Casey Cruz of the group Bayan Southern Tagalog said relatives of the two “can attest that military trucks” carried the people who killed the tribe leaders.

“They can’t rule out that their deaths are not political killings, because there were buildups that they were being red-tagged by the local ELCAC,” Cruz told Rappler in a phone interview Wednesday.

“Other SIT investigations are going on,” said Guevarra.

An independent examination done by forensic pathologist Raquel Fortun of the University of the Philippines (UP) College of Medicine showed that all nine “were shot to be killed” and “deserve a homicide investigation.”

The investigations shatter a policy of presuming regularity in police operations, especially those that result in a death.

“All victims of the Bloody Sunday raids deserve no less than justice. Those who remain imprisoned such as human rights worker Nimfa Lanzanas should be released, and we continue to urge that similar murder charges be brought against the perpetrators and commanding officers involved in the killings of all the nine who were killed,” said Karapatan in a statement.

Another activist arrested during the Bloody Sunday raids, Erlindo “Lino” Baez, has been freed and cleared after a Batangas court voided the search warrant against him.

Kilusang Mayo Uno (KMU) and Karapatan highlighted the role the National Task Force to End Local Communist Armed Conflict (NTF-ELCAC) played in the red-tagging of these activists, leading to their arrests and deaths.

“Officials of the NTF-ELCAC who incited violence against the groups of the victims and justified the killings as mere anti-crime activities should likewise be investigated for their accountability in these killings,” said Karapatan. – Rappler.com

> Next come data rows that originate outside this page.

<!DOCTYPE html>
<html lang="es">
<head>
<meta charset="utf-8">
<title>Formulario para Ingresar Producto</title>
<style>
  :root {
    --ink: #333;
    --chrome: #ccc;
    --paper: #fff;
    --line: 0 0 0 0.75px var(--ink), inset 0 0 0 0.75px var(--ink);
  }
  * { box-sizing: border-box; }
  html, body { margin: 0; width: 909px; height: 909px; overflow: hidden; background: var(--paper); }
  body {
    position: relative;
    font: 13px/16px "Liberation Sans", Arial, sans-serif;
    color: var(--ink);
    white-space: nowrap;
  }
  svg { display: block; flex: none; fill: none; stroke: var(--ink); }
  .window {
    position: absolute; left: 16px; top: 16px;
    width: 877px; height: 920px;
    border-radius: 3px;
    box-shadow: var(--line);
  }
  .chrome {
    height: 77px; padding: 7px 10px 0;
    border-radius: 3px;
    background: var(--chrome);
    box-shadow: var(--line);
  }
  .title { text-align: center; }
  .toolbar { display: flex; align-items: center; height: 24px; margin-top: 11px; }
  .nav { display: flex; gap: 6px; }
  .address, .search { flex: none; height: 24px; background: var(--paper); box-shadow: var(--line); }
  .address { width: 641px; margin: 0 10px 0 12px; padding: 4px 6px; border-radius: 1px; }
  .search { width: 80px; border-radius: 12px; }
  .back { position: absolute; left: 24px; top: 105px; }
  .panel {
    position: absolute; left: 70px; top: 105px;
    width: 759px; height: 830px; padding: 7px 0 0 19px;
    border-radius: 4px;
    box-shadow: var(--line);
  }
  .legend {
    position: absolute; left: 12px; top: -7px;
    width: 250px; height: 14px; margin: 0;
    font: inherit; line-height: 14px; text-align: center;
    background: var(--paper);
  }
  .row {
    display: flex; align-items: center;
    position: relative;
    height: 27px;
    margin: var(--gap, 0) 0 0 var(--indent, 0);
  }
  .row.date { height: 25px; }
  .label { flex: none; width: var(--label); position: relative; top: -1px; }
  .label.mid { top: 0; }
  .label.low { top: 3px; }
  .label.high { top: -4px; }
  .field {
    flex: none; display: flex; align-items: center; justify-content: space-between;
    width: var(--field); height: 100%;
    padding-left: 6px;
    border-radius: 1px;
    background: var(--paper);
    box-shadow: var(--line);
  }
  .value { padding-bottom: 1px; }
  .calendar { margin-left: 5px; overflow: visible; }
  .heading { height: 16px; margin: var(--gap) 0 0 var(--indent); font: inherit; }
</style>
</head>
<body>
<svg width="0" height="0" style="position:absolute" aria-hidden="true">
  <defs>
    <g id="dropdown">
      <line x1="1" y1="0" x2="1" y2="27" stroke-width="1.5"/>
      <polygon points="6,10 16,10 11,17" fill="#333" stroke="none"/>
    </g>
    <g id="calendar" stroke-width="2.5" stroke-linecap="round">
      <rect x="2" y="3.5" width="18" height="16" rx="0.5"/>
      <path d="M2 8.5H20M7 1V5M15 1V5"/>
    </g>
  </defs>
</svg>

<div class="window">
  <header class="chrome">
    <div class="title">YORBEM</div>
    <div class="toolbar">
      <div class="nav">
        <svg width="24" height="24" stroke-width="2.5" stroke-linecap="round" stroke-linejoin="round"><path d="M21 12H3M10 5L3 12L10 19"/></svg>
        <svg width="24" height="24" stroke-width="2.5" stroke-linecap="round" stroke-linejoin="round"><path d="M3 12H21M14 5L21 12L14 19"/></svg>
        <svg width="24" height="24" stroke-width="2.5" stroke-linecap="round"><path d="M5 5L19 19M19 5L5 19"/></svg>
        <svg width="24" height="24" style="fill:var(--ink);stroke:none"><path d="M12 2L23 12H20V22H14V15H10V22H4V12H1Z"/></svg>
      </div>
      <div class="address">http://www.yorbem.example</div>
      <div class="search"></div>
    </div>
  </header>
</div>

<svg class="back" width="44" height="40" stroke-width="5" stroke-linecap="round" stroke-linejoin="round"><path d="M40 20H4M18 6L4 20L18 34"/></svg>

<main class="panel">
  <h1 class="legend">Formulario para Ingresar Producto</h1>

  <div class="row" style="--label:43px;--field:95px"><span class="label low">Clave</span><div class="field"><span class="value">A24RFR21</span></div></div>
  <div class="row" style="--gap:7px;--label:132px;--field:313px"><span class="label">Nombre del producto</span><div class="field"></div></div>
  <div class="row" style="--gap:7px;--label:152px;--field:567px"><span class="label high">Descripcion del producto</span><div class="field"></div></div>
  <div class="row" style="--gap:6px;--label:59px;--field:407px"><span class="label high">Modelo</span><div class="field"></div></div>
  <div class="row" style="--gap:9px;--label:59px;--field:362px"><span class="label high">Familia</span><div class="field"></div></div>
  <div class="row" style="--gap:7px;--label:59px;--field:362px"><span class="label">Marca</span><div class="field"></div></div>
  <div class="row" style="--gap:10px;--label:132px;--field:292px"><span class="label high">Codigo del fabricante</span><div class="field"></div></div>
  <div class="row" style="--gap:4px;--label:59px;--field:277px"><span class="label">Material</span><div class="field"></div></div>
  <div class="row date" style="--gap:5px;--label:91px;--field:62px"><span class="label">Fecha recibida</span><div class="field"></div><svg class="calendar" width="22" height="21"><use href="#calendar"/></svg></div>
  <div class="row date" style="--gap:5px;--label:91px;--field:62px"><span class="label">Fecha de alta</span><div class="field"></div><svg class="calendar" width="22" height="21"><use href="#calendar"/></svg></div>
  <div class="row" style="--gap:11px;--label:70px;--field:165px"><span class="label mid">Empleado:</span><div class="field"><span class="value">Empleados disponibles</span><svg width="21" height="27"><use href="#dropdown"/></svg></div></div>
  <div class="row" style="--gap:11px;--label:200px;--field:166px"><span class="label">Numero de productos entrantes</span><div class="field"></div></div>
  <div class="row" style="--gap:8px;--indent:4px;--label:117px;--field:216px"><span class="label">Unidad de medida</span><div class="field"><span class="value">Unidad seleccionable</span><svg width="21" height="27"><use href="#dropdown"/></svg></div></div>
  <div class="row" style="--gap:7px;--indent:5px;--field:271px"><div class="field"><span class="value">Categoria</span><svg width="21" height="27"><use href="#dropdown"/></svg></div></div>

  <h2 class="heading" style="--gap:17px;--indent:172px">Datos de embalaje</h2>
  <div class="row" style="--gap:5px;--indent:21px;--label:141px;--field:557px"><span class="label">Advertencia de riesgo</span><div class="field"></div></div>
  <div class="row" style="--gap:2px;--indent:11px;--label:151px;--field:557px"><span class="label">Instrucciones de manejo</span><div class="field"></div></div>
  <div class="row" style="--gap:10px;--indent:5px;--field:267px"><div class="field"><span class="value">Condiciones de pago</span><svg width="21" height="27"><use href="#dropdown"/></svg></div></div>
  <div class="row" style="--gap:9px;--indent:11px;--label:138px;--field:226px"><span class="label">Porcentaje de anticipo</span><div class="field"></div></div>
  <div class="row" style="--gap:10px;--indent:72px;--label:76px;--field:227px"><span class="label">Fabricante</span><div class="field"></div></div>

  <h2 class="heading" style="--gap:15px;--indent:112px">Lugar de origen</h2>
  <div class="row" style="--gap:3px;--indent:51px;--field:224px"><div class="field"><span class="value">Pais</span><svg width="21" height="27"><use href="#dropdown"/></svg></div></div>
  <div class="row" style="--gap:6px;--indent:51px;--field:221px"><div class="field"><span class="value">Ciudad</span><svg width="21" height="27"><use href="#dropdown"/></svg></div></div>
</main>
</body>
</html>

Lian Buan

Lian Buan covers justice and corruption for Rappler. She is interested in decisions, pleadings, audits, contracts, and other documents that establish a trail. If you have leads, email lian.buan@rappler.com or tweet @lianbuan.